Your study materials will include an online study calendar comprising of the learning guides accessed via the module website. In addition you will receive a module text book.

Computing requirements

A computing device with a browser and broadband internet access is required for this module. Any modern browser will be suitable for most computer activities. Functionality may be limited on mobile devices.

Any additional software will be provided, or is generally freely available. However, some activities may have more specific requirements. For this reason, you will need to be able to install and run additional software on a device that meets the requirements below.

A desktop or laptop computer with either:

  • Windows 7 or higher
  • Mac OS X 10.7 or higher

The screen of the device must have a resolution of at least 1024 pixels horizontally and 768 pixels vertically.

To join in the spoken conversation in our online rooms we recommend a headset (headphones or earphones with an integrated microphone).

Our Skills for OU study website has further information including computing skills for study, computer security, acquiring a computer and Microsoft software offers for students.

Teaching and assessment

Support from your tutor

You will be allocated to a tutor who will provide support and guidance throughout your studies and mark all of your assignments. In addition you will be allocated to a tutor group online forum led by your tutor and comprising all students within your tutor group. You will also choose from a number of learning events to attend during your module studies. These will include face-to-face and online tutorials and will be delivered by your own tutor as well as other tutors from the module team.

Assessment

There are 4 compulsory tutor marked assignments (TMAs). You must use the online eTMA system to submit your tutor-marked assignments (TMAs).

3 TMAs will be essay based, requiring you to demonstrate your understanding of material from the module and a growing ability to think and write critically. 1 TMA will require you to write a report. Each TMA will be between 1,500-3,000 words in length.

An end-of-module assessment will cover the key themes and issues from across the module. This will be in the form of an extended piece of writing.

If you have a disability

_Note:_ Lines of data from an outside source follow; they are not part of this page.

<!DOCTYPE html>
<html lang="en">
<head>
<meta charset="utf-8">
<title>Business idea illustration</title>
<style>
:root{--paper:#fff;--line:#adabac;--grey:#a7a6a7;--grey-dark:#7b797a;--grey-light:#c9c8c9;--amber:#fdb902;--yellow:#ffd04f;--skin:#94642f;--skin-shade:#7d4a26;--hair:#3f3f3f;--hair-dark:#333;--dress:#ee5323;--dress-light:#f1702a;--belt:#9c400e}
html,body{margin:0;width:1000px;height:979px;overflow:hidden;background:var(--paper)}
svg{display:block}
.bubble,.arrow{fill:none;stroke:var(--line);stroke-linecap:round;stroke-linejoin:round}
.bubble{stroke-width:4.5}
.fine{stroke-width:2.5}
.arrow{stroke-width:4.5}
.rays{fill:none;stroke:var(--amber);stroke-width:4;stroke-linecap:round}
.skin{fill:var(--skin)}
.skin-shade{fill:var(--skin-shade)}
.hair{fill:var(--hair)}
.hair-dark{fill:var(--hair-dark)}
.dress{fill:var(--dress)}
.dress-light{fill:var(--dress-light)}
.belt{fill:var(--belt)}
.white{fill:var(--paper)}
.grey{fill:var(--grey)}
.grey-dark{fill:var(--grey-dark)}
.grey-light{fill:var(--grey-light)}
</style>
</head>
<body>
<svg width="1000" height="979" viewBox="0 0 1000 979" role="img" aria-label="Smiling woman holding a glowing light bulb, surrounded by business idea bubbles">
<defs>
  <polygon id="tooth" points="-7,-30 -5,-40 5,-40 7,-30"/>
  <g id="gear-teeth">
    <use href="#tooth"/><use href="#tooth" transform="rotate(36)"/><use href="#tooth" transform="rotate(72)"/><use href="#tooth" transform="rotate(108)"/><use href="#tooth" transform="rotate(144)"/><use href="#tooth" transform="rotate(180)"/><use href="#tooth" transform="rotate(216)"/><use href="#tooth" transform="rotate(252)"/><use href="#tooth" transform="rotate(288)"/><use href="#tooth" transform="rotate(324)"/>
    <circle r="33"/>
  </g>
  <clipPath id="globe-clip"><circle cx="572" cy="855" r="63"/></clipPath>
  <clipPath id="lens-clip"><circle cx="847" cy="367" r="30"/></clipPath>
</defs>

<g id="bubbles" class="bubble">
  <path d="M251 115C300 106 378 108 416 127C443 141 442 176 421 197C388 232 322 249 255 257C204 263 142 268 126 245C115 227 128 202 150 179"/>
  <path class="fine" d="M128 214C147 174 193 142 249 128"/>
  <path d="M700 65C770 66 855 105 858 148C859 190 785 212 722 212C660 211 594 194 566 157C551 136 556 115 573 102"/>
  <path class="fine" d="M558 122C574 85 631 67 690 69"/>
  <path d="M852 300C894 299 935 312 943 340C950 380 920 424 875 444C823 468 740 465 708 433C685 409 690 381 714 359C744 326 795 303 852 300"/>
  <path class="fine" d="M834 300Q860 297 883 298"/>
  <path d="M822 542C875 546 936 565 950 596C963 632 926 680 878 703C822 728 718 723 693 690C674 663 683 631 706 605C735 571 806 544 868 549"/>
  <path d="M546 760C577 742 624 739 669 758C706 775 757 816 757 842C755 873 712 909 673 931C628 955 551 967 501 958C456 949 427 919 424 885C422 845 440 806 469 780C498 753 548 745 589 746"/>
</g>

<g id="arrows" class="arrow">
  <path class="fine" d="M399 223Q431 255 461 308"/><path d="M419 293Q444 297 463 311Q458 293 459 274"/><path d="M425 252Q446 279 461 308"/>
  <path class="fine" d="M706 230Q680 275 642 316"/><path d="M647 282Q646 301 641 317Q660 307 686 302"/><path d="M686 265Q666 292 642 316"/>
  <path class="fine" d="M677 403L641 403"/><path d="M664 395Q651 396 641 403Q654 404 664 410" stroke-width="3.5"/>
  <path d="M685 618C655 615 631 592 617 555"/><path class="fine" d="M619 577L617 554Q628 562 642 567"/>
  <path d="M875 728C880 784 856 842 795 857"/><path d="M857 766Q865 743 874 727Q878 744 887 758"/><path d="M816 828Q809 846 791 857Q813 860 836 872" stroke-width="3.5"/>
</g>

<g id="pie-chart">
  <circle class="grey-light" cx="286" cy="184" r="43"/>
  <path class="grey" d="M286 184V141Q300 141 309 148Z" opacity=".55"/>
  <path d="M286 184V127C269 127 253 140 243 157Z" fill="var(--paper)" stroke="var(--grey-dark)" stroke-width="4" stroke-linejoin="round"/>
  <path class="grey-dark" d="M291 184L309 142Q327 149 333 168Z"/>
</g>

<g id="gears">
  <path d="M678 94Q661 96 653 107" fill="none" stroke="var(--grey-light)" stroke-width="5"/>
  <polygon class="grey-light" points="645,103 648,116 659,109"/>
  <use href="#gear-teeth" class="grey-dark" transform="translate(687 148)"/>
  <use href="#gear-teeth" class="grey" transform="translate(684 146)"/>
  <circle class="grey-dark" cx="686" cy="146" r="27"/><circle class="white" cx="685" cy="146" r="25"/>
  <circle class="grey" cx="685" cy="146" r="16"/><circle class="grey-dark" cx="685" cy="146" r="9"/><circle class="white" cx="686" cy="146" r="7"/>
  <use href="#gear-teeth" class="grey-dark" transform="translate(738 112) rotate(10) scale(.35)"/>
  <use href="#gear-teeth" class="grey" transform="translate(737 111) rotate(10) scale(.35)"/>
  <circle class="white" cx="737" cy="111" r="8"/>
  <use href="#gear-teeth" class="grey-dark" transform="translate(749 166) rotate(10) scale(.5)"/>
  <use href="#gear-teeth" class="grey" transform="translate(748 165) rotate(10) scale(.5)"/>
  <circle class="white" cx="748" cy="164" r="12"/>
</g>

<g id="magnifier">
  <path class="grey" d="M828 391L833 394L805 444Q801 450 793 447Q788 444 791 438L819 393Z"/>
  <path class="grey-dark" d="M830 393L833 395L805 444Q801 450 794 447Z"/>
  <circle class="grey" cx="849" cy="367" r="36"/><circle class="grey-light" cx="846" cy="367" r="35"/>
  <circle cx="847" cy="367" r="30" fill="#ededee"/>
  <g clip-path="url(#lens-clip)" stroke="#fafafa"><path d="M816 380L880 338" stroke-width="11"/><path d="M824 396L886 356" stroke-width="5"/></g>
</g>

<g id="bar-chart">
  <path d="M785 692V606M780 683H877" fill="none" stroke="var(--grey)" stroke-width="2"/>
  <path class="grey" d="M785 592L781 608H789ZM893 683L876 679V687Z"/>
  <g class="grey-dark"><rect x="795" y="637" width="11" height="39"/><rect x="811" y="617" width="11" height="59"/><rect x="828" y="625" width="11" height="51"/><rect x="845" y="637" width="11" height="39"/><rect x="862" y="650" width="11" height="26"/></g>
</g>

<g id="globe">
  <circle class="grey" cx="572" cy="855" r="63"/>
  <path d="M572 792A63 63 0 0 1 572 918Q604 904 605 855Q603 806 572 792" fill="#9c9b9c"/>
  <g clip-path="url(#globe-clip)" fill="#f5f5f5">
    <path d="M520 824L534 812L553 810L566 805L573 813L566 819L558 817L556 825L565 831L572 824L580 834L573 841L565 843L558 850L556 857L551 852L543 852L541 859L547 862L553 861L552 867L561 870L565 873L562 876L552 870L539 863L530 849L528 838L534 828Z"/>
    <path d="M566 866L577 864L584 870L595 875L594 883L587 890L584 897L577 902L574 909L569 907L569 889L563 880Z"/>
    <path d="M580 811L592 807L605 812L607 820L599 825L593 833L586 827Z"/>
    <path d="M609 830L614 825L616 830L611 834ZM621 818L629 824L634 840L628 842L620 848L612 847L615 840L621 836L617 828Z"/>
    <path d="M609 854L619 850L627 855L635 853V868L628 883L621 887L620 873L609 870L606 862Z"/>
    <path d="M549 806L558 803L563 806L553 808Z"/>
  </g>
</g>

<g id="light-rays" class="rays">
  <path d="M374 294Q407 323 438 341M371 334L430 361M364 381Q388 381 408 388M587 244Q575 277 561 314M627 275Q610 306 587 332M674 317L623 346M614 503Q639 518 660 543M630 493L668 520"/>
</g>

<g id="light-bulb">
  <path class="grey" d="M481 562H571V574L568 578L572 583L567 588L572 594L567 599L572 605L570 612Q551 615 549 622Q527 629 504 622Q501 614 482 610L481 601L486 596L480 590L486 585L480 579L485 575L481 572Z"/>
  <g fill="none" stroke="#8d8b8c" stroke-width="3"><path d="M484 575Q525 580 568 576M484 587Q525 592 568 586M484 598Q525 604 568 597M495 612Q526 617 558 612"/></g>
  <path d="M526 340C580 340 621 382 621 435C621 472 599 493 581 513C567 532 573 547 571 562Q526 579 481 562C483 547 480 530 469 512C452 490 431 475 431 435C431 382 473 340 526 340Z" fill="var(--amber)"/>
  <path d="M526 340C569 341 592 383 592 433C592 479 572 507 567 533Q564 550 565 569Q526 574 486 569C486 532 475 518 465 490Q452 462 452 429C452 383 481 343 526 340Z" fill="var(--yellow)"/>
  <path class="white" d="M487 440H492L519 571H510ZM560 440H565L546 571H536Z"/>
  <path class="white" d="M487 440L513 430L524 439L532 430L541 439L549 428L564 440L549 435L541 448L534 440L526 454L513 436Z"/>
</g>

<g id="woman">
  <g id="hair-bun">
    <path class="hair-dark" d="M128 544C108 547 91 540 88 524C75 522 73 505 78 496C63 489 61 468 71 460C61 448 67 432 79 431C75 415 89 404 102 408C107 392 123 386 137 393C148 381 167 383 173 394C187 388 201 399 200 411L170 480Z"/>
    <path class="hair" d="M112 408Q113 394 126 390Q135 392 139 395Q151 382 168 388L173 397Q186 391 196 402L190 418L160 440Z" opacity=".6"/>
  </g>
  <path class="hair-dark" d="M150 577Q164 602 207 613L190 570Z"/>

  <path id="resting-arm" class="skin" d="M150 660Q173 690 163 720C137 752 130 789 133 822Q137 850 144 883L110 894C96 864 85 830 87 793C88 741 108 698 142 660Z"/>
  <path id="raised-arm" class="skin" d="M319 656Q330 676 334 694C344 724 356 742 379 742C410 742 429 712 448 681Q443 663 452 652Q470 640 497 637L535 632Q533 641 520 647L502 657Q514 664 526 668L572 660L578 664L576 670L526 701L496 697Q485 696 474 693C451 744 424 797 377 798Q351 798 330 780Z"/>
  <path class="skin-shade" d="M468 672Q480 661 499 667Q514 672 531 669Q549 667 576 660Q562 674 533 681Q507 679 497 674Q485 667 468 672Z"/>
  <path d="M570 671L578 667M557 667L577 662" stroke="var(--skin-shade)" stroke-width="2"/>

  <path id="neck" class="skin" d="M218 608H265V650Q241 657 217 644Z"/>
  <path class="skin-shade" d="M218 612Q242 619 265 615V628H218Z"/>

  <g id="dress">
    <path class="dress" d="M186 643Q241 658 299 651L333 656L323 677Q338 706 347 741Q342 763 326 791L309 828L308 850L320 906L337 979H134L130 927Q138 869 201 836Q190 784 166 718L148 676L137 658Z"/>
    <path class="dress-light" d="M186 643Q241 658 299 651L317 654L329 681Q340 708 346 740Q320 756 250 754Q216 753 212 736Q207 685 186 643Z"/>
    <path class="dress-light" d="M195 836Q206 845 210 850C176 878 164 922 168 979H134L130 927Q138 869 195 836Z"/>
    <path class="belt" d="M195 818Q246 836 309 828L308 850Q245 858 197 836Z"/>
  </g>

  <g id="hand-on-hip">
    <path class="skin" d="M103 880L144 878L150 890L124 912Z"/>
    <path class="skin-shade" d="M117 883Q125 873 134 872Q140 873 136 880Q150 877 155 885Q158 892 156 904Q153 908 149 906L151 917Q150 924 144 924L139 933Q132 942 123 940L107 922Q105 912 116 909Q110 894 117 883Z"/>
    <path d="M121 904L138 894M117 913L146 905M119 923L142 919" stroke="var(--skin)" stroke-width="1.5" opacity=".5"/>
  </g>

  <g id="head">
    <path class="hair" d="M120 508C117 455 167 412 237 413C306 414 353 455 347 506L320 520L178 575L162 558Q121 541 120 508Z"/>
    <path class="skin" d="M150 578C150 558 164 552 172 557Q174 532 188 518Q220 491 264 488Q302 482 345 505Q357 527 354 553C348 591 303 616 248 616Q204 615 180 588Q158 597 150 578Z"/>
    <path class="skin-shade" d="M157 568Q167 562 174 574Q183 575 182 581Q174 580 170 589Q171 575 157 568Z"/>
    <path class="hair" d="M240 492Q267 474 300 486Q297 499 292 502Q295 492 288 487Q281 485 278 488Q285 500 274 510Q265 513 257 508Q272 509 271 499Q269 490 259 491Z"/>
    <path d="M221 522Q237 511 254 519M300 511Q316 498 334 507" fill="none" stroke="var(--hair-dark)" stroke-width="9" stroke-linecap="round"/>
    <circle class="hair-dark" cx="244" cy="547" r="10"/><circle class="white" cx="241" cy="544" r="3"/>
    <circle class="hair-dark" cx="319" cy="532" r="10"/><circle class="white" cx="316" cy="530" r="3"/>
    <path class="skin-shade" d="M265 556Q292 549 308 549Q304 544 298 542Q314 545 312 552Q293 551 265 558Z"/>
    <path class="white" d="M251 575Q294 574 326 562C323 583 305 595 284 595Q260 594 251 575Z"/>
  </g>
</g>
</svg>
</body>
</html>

The OU strives to make all aspects of study accessible to everyone and this Accessibility Statement outlines what studying KE206 involves. You should use this information to inform your study preparations and any discussions with us about how we can meet your needs.

Future availability

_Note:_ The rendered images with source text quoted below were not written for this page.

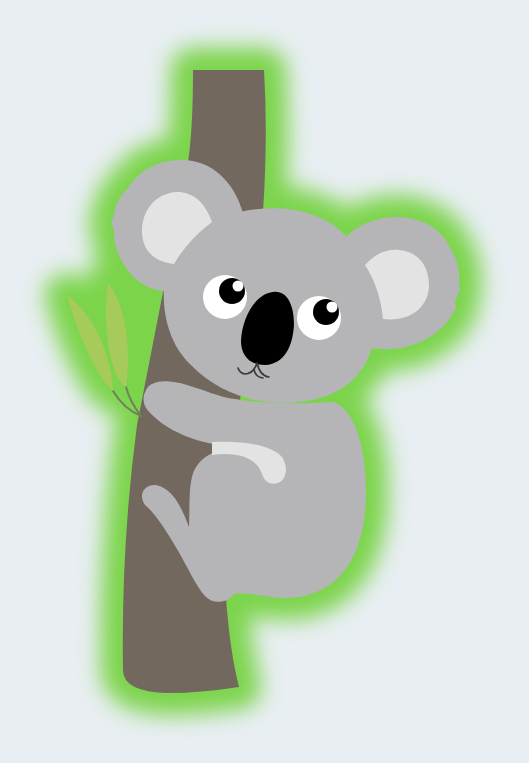
<!DOCTYPE html>
<html lang="en">
<head>
<meta charset="utf-8">
<title>Koala on a branch</title>
<style>
:root {
  --sky: #e8eef2;
  --glow: #7bd44b;
  --bark: #72685e;
  --fur: #b5b5b8;
  --pale-fur: #e3e3e3;
  --leaf: #a6cb5b;
  --twig: #71805a;
  --ink: #000;
  --mouth: #3b3b3b;
}
html, body { margin: 0; height: 100%; overflow: hidden; background: var(--sky); }
svg { display: block; width: 529px; height: 763px; }
.glow { fill: var(--glow); stroke: var(--glow); stroke-width: 44; stroke-linejoin: round; }
.bark { fill: var(--bark); }
.fur { fill: var(--fur); }
.pale-fur { fill: var(--pale-fur); }
.leaf { fill: var(--leaf); }
.twig { fill: none; stroke: var(--twig); stroke-width: 2; stroke-linecap: round; }
.eye-white { fill: #fff; }
.ink { fill: var(--ink); }
.mouth { fill: none; stroke: var(--mouth); stroke-width: 1.7; stroke-linecap: round; }
</style>
</head>
<body>
<svg viewBox="0 0 529 763" role="img" aria-label="Grey koala hugging a tree trunk, with a green glow around it">
  <defs>
    <filter id="soft-edge" x="0" y="0" width="529" height="763" filterUnits="userSpaceOnUse">
      <feGaussianBlur stdDeviation="11"/>
    </filter>
    <path id="trunk" d="M193 70H264Q268 136 263 212L240 400Q214 520 226 598Q230 652 239 687Q200 693 168 693Q123 692 123 670Q121 545 137 425L163 292L188 162Q193 130 193 70Z"/>
    <g id="leaves">
      <path d="M67 295C90 312 111 349 113 391C98 380 77 333 67 295Z"/>
      <path d="M108 283C124 301 132 346 126 387C110 378 102 325 108 283Z"/>
    </g>
    <path id="left-ear" d="M243 213C234 181 211 160 182 160C156 160 139 171 128 188Q115 200 113 218L111 224L114 229Q113 247 122 261C132 281 150 292 174 292L225 270Z"/>
    <path id="right-ear" d="M346 237C358 224 377 217 398 217C425 218 444 231 451 250Q460 262 459 282L460 289L455 302L456 308Q449 322 438 331C420 346 396 352 371 348L340 300Z"/>
    <path id="head" d="M240 212C286 202 325 213 347 237C367 257 377 288 376 324C374 371 343 400 295 402C262 406 219 395 190 364C170 344 162 316 164 284C174 260 205 221 240 212Z"/>
    <path id="body" d="M146 390C151 380 167 379 187 385C207 391 217 396 233 399Q280 406 334 402C354 410 366 445 366 493C366 558 337 596 289 598C267 598 251 592 234 594C228 603 213 605 205 596C196 586 188 568 177 549C166 530 154 512 145 505C137 493 146 484 156 485C173 489 181 506 189 527C190 496 188 475 199 463Q205 456 213 453V444C183 438 159 425 146 408Q141 399 146 390Z"/>
    <g id="eye">
      <circle class="eye-white" r="22"/>
      <circle class="ink" cx="7" cy="-6" r="13"/>
      <circle class="eye-white" cx="13" cy="-11" r="5.5"/>
    </g>
  </defs>

  <rect width="529" height="763" fill="var(--sky)"/>

  <g class="glow" filter="url(#soft-edge)">
    <use href="#trunk"/>
    <use href="#leaves"/>
    <use href="#left-ear"/>
    <use href="#right-ear"/>
    <use href="#head"/>
    <use href="#body"/>
  </g>

  <g id="branch">
    <use href="#trunk" class="bark"/>
    <path class="twig" d="M113 391Q124 409 141 416M126 387Q130 402 141 416"/>
    <use href="#leaves" class="leaf"/>
  </g>

  <g id="koala">
    <use href="#body" class="fur"/>
    <path class="pale-fur" d="M212 442C248 440 273 447 282 457C288 466 287 477 280 482C272 486 265 483 262 474C257 458 238 451 212 455Z"/>
    <use href="#left-ear" class="fur"/>
    <use href="#right-ear" class="fur"/>
    <use href="#head" class="fur"/>
    <path d="M232 399Q262 406 298 402" fill="none" stroke="#aeb9a5" stroke-width="1.2"/>
    <path class="pale-fur" d="M212 222C205 202 193 192 177 192C156 193 142 210 142 231C142 250 154 262 174 264Q188 240 212 222Z"/>
    <path class="pale-fur" d="M365 265C376 253 387 249 399 250C419 252 429 266 429 286C428 308 410 322 383 319Q380 288 365 265Z"/>
    <use href="#eye" x="225" y="297"/>
    <use href="#eye" x="319" y="318"/>
    <path class="ink" d="M273 292C287 290 294 305 294 324C293 347 284 364 265 365C249 365 241 355 241 341C242 318 255 294 273 292Z"/>
    <path class="mouth" d="M257 363Q254 373 246 374Q240 374 238 368M254 369Q255 377 263 378M257 363Q260 376 269 377"/>
  </g>
</svg>
</body>
</html>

Making a difference: working with children and young people starts once a year in October. This page describes the module that starts in October 2019. We expect it to start for the last time in October 2023.

Course work includes:

4 Tutor-marked assignments (TMAs)
End-of-module assessment
No residential school